Spanish multi-national banking group Banco Santander, S.A posted a 10.8-billion-euro loss for the first half of the year after taking a one-off provision of 12.6 billion euros in the second quarter to reflect the impact of the virus pandemic on the business, the group announced on Wednesday.
The group maintains that its balance sheet remains healthy and underlying growth strong.
Santander’s net operating revenue for the first half is overall up by 2 percent compared to last year, to a profit of 1.9 billion euros, thanks to its cost-saving efforts, the group said.
However, in their annual exercise of reviewing the value of their acquisitions, the group had to make an impairment charge of 12.6 billion euros to reflect the impact of the pandemic and increased capital cost. This charge turned a net operating income of 1.9 billion euros into a net underlying loss of nearly 11 billion euros for the first half of the year.

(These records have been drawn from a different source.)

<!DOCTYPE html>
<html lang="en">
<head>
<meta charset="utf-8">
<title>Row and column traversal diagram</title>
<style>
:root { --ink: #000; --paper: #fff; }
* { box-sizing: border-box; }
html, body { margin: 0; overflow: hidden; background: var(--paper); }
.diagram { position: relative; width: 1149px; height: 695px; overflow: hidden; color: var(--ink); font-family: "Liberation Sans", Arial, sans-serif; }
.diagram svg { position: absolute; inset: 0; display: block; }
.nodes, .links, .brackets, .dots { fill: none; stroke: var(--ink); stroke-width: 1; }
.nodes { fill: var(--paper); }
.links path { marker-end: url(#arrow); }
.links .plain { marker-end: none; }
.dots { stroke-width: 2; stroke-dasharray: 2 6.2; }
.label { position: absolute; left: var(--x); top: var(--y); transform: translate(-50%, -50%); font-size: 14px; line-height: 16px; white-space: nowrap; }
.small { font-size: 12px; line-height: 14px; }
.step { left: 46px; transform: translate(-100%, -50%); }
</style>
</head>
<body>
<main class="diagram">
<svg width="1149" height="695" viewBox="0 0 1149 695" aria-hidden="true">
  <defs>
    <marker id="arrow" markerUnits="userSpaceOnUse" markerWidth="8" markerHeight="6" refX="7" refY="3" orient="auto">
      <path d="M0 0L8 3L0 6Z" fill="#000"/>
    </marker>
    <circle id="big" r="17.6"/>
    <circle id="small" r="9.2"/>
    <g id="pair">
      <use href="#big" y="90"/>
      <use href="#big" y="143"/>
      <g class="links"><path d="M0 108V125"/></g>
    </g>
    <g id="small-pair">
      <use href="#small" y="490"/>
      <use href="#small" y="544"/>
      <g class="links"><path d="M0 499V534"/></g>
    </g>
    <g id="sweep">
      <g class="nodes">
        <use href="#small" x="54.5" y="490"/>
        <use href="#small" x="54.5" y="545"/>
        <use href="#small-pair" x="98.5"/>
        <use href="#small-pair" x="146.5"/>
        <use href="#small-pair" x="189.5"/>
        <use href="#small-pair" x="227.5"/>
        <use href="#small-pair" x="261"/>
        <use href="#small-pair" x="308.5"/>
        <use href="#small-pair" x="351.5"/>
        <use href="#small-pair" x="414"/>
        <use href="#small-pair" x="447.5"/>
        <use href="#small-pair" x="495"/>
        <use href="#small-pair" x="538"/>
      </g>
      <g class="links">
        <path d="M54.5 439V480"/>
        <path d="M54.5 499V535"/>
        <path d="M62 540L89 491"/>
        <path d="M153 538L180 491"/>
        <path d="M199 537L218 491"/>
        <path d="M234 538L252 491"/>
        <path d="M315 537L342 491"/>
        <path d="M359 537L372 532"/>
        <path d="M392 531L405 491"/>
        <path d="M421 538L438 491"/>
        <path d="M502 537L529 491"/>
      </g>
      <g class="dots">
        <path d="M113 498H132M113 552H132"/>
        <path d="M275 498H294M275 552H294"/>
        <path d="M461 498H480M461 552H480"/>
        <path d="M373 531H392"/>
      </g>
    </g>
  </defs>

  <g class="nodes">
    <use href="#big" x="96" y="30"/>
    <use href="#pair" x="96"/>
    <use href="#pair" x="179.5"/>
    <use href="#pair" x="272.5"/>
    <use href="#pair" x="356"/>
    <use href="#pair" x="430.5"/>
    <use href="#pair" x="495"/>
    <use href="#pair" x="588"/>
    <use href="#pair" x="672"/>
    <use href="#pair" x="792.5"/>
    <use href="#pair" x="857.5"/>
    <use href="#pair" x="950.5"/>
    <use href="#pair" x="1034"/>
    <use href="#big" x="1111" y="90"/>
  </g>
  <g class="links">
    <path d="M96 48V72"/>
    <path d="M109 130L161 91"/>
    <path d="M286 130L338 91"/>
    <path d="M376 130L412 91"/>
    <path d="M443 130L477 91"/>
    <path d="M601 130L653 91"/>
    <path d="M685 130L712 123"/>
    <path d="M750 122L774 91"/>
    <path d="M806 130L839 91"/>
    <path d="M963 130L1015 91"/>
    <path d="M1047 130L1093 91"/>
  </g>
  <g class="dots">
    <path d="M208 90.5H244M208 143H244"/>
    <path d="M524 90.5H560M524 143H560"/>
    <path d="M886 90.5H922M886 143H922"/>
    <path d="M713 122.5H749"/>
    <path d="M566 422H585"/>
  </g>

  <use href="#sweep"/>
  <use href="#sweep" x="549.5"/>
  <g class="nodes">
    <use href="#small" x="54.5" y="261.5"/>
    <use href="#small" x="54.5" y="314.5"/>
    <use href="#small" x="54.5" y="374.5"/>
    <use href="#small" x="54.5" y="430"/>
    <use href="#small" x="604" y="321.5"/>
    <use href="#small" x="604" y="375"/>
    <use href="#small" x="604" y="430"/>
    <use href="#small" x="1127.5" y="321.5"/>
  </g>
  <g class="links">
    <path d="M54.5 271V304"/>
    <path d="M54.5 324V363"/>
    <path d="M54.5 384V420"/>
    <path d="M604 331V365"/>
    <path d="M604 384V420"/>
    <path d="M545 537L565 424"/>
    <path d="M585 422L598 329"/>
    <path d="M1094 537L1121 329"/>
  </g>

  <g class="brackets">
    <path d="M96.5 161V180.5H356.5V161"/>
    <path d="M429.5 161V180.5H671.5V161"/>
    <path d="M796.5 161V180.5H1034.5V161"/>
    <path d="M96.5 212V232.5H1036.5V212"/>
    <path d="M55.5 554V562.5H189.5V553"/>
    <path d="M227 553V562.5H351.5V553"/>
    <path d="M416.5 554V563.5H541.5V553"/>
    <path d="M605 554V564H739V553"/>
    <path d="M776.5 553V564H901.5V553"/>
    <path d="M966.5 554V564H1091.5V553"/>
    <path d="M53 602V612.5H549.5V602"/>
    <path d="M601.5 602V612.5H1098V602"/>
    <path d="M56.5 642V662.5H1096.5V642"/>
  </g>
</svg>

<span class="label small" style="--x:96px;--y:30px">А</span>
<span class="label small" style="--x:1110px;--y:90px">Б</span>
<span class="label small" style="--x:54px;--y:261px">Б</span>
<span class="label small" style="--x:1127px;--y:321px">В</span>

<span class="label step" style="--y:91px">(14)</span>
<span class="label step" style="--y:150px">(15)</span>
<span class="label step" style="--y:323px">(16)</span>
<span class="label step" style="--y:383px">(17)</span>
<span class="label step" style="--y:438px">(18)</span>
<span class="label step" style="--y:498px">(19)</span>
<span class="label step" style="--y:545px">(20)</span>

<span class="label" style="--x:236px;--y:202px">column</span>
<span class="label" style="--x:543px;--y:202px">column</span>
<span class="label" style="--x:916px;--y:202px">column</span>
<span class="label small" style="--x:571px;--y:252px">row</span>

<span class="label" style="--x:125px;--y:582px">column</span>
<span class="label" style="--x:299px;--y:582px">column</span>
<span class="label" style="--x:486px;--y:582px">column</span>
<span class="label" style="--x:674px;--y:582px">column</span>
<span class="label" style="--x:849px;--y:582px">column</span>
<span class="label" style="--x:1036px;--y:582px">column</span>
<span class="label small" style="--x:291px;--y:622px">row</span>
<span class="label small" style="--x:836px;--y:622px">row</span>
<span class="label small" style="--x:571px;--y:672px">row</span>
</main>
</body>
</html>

In responding to Bloomberg’s comment about Santander having the highest impairment charge of any European bank, Santander CFO Jose Cantera emphasized that the charge was a non-capital, non-cash accounting charge and that the group’s underlying profitability of the quarter was really strong.
The group maintained that the business is well capitalized. Santander has a common equity tier 1 capital ratio of 11.8 percent, which is above the required minimum of 10.5 percent and at the top end of their own target range. The tier 1 capital ratio is a core measurement a bank’s strength and its ability to withstand financial distress.

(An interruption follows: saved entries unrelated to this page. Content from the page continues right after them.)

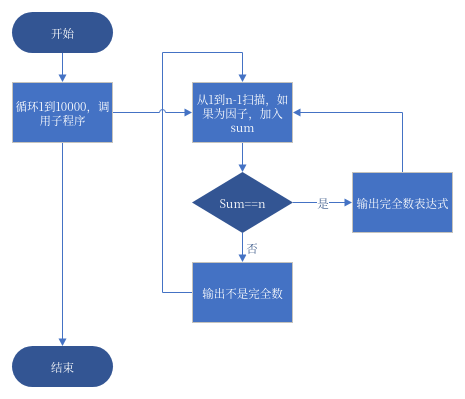
<!DOCTYPE html>
<html lang="zh-CN">
<head>
<meta charset="utf-8">
<title>完全数流程图</title>
<style>
:root {
  --process: #4472c4;
  --terminal: #335593;
  --edge: #c5c3bd;
  --line: #4472c4;
  --label: #44618f;
  --paper: #fff;
}
* { box-sizing: border-box; }
html, body { margin: 0; overflow: hidden; }
.flowchart {
  position: relative;
  width: 465px;
  height: 399px;
  overflow: hidden;
  background: var(--paper);
  font: 11.5px/14px "Noto Serif CJK SC", "Noto Serif", serif;
  color: #fff;
}
.connectors { position: absolute; inset: 0; }
.connectors .wire { fill: none; stroke: var(--line); stroke-width: 1; }
.connectors .head { fill: var(--line); }
.connectors .diamond { fill: var(--terminal); }
.node {
  position: absolute;
  display: flex;
  align-items: center;
  justify-content: center;
  text-align: center;
  white-space: nowrap;
}
.terminal {
  left: 12px;
  width: 101px;
  height: 41px;
  border-radius: 21px;
  background: var(--terminal);
}
.process {
  width: 101px;
  height: 61px;
  border: 1px solid var(--edge);
  background: var(--process);
}
.start { top: 12px; }
.end { top: 346px; }
.loop { left: 12px; top: 82px; }
.scan { left: 192px; top: 82px; }
.print-perfect { left: 352px; top: 172px; }
.print-other { left: 192px; top: 262px; }
.decision { left: 192px; top: 172px; width: 101px; height: 61px; }
.branch { color: var(--label); background: var(--paper); height: 14px; width: 12px; }
.yes { left: 317px; top: 196px; }
.no { left: 246px; top: 241px; }
</style>
</head>
<body>
<main class="flowchart">
  <svg class="connectors" width="465" height="399" viewBox="0 0 465 399" aria-hidden="true">
    <defs>
      <path id="arrow" class="head" d="M0 0L-4 -7.5H4Z"/>
    </defs>
    <g class="wire">
      <path d="M62.5 53V76"/>
      <path d="M62.5 143V340"/>
      <path d="M113 112.5H159.500A3 3 0 0 1 165.500 112.5H186"/>
      <path d="M242.500 143V166"/>
      <path d="M242.500 233V256"/>
      <path d="M293 202.500H346"/>
      <path d="M402.500 172V112.500H299"/>
      <path d="M192 292.500H162.500V52.500H242.500V76"/>
    </g>
    <use href="#arrow" x="62.500" y="82"/>
    <use href="#arrow" x="62.500" y="346"/>
    <use href="#arrow" x="242.500" y="82"/>
    <use href="#arrow" x="242.500" y="172"/>
    <use href="#arrow" x="242.500" y="262"/>
    <use href="#arrow" transform="translate(192 112.500) rotate(-90)"/>
    <use href="#arrow" transform="translate(352 202.500) rotate(-90)"/>
    <use href="#arrow" transform="translate(293 112.500) rotate(90)"/>
    <polygon class="diamond" points="192,202.500 242.500,172 293,202.500 242.500,233"/>
  </svg>

  <div class="node terminal start">开始</div>
  <div class="node process loop">循环1到10000，调<br>用子程序</div>
  <div class="node process scan">从1到n-1扫描，如<br>果为因子，加入<br>sum</div>
  <div class="node decision">Sum==n</div>
  <div class="node process print-perfect">输出完全数表达式</div>
  <div class="node process print-other">输出不是完全数</div>
  <div class="node terminal end">结束</div>

  <div class="node branch yes">是</div>
  <div class="node branch no">否</div>
</main>
</body>
</html>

In the second quarter, the group saw an accelerated growth in the digital hemisphere, with 47 percent of sales occurring on digital platforms, versus 36 percent recorded at the same time last year.
In addition, the group’s corporate and investment banking business achieved an impressive 32 percent growth in net operating income before the impairment charge despite the harsh economic conditions.

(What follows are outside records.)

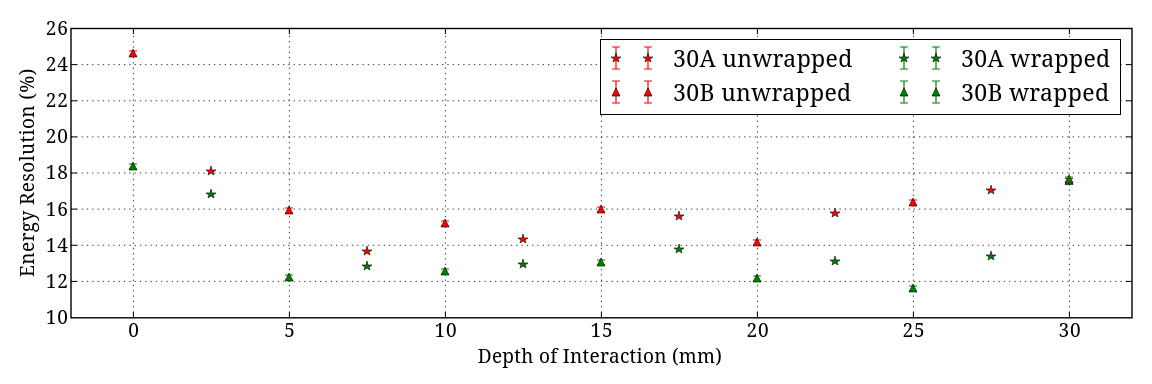
<!DOCTYPE html>
<html lang="en">
<head>
<meta charset="utf-8">
<title>Energy Resolution by Depth of Interaction</title>
<style>
:root { --paper: #fff; --ink: #000; --unwrapped: #f00; --wrapped: #008000; }
* { box-sizing: border-box; margin: 0; padding: 0; }
body { width: 1152px; height: 384px; overflow: hidden; background: var(--paper); }
.chart {
  position: relative; width: 1152px; height: 384px; overflow: hidden;
  display: grid; grid-template-columns: 20px 31px 1064px; grid-template-rows: 325px 18px 24px;
  padding: 10px 0 0 17px; align-content: start;
  font: 19px/18px "Noto Serif", serif; color: var(--ink); white-space: nowrap;
}
.plot { position: absolute; left: 0; top: 0; }
.y-title { grid-area: 1 / 1; writing-mode: vertical-rl; transform: rotate(180deg); text-align: center; line-height: 20px; letter-spacing: .4px; }
.y-ticks, .x-ticks { list-style: none; letter-spacing: 1px; position: relative; }
.y-ticks { grid-area: 1 / 2; display: flex; flex-direction: column; }
.y-ticks li { flex: 1; display: flex; align-items: center; justify-content: flex-end; margin-right: -1px; }
.x-ticks { grid-area: 2 / 3; display: grid; grid-template-columns: repeat(7, 156px); margin: -14px 0 0 -12px; text-align: center; }
.x-title { grid-area: 3 / 3; margin-top: -7px; text-align: center; line-height: 20px; letter-spacing: .3px; }
.legend {
  position: absolute; left: 600px; top: 39px; width: 521px; height: 76px;
  display: grid; grid-template-columns: 288px 224px; grid-template-rows: 34px 34px; padding: 1px 0 0 8px;
  list-style: none; background: var(--paper); border: 1.4px solid var(--ink);
  font-size: 23px; letter-spacing: .35px;
}
.legend li { display: flex; align-items: center; }
.legend svg { flex: none; width: 64px; height: 34px; }
.unwrapped { fill: var(--unwrapped); color: var(--unwrapped); }
.wrapped { fill: var(--wrapped); color: var(--wrapped); }
.marker { stroke: var(--ink); stroke-width: .6; }
.bar { fill: none; stroke: currentColor; stroke-width: 1.2; }
.grid-lines { fill: none; stroke: var(--ink); stroke-width: .8; stroke-dasharray: 1.3 4; }
.frame, .tick-lines { fill: none; stroke: var(--ink); }
.frame { stroke-width: 1.4; }
</style>
</head>
<body>
<main class="chart">
  <svg class="plot" width="1152" height="384" viewBox="0 0 1152 384" role="img" aria-label="Energy resolution in percent against depth of interaction in millimetres">
    <defs>
      <polygon id="star" class="marker" points="0,-5 1,-1 5,-1 2,1 3,4 0,2 -3,4 -2,1 -5,-1 -1,-1"/>
      <polygon id="triangle" class="marker" points="0,-4 4,4 -4,4"/>
      <g id="point"><path class="bar" d="M-4-2H4M-4 3H4M0-2V3"/><use href="#triangle"/></g>
      <path id="range" class="bar" d="M0-11V11M-4-11H4M-4 11H4"/>
      <g id="star-key"><use href="#range" x="7" y="17"/><use href="#range" x="39" y="17"/><use href="#star" x="7" y="17"/><use href="#star" x="39" y="17"/></g>
      <g id="triangle-key"><use href="#range" x="7" y="17"/><use href="#range" x="39" y="17"/><use href="#triangle" x="7" y="17"/><use href="#triangle" x="39" y="17"/></g>
      <path id="x-tick" d="M0 28v6M0 318v-6"/>
      <path id="y-tick" d="M71 0h6M1132 0h-6"/>
    </defs>
    <path class="grid-lines" d="M71 64.6H1132M71 100.8H1132M71 136.9H1132M71 173H1132M71 209.1H1132M71 245.3H1132M71 281.4H1132M133.4 318V28M289.4 318V28M445.4 318V28M601.4 318V28M757.4 318V28M913.4 318V28M1069.4 318V28"/>
    <g class="unwrapped">
      <use href="#star" x="211" y="171"/><use href="#star" x="367" y="251"/><use href="#star" x="523" y="239"/><use href="#star" x="679" y="216"/><use href="#star" x="835" y="213"/><use href="#star" x="991" y="190"/>
      <use href="#point" x="133" y="53"/><use href="#point" x="289" y="210"/><use href="#point" x="445" y="223"/><use href="#point" x="601" y="209"/><use href="#point" x="757" y="242"/><use href="#point" x="913" y="202"/><use href="#point" x="1069" y="180.5"/>
    </g>
    <g class="wrapped">
      <use href="#star" x="211" y="194"/><use href="#star" x="367" y="266"/><use href="#star" x="523" y="264"/><use href="#star" x="679" y="249"/><use href="#star" x="835" y="261"/><use href="#star" x="991" y="256"/>
      <use href="#point" x="133" y="166"/><use href="#point" x="289" y="277"/><use href="#point" x="445" y="271"/><use href="#point" x="601" y="262"/><use href="#point" x="757" y="278"/><use href="#point" x="913" y="288"/><use href="#point" x="1069" y="179"/>
    </g>
    <g class="tick-lines">
      <use href="#x-tick" x="133.4"/><use href="#x-tick" x="289.4"/><use href="#x-tick" x="445.4"/><use href="#x-tick" x="601.4"/><use href="#x-tick" x="757.4"/><use href="#x-tick" x="913.4"/><use href="#x-tick" x="1069.4"/>
      <use href="#y-tick" y="64.6"/><use href="#y-tick" y="100.8"/><use href="#y-tick" y="136.9"/><use href="#y-tick" y="173"/><use href="#y-tick" y="209.1"/><use href="#y-tick" y="245.3"/><use href="#y-tick" y="281.4"/>
    </g>
    <rect class="frame" x="71" y="28.5" width="1061" height="289.3"/>
  </svg>

  <p class="y-title">Energy Resolution (%)</p>
  <ol class="y-ticks"><li>26</li><li>24</li><li>22</li><li>20</li><li>18</li><li>16</li><li>14</li><li>12</li><li>10</li></ol>
  <ol class="x-ticks"><li>0</li><li>5</li><li>10</li><li>15</li><li>20</li><li>25</li><li>30</li></ol>
  <p class="x-title">Depth of Interaction (mm)</p>

  <ul class="legend">
    <li><svg class="unwrapped" viewBox="0 0 64 34" aria-hidden="true"><use href="#star-key"/></svg>30A unwrapped</li>
    <li><svg class="wrapped" viewBox="0 0 64 34" aria-hidden="true"><use href="#star-key"/></svg>30A wrapped</li>
    <li><svg class="unwrapped" viewBox="0 0 64 34" aria-hidden="true"><use href="#triangle-key"/></svg>30B unwrapped</li>
    <li><svg class="wrapped" viewBox="0 0 64 34" aria-hidden="true"><use href="#triangle-key"/></svg>30B wrapped</li>
  </ul>
</main>
</body>
</html>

“The impact of the pandemic has tested us all,” Ana Botin, Santander’s executive chairman, said in a statement. “We remain confident about the potential for value creation within our business.”
The share price closed at 2.00 euros, down 4.7 percent from yesterday’s closing. Santander’s share price has dropped 46 percent year-to-date.
By geographic location, the underlying profit of Santander’s UK operation fell by 76 percent to 139 million euros due to the impairment provision and a reduction in income.
Santander managed to lessen the damage by increasing customer fees and reducing perks offered to those holding a “123 current account.”
The bank will further reduce costs by cutting interest paid to customers on its 123 current account from 1 percent to 0.6 percent in August, and further increase account fees and alter the cashback paid on those accounts from late October.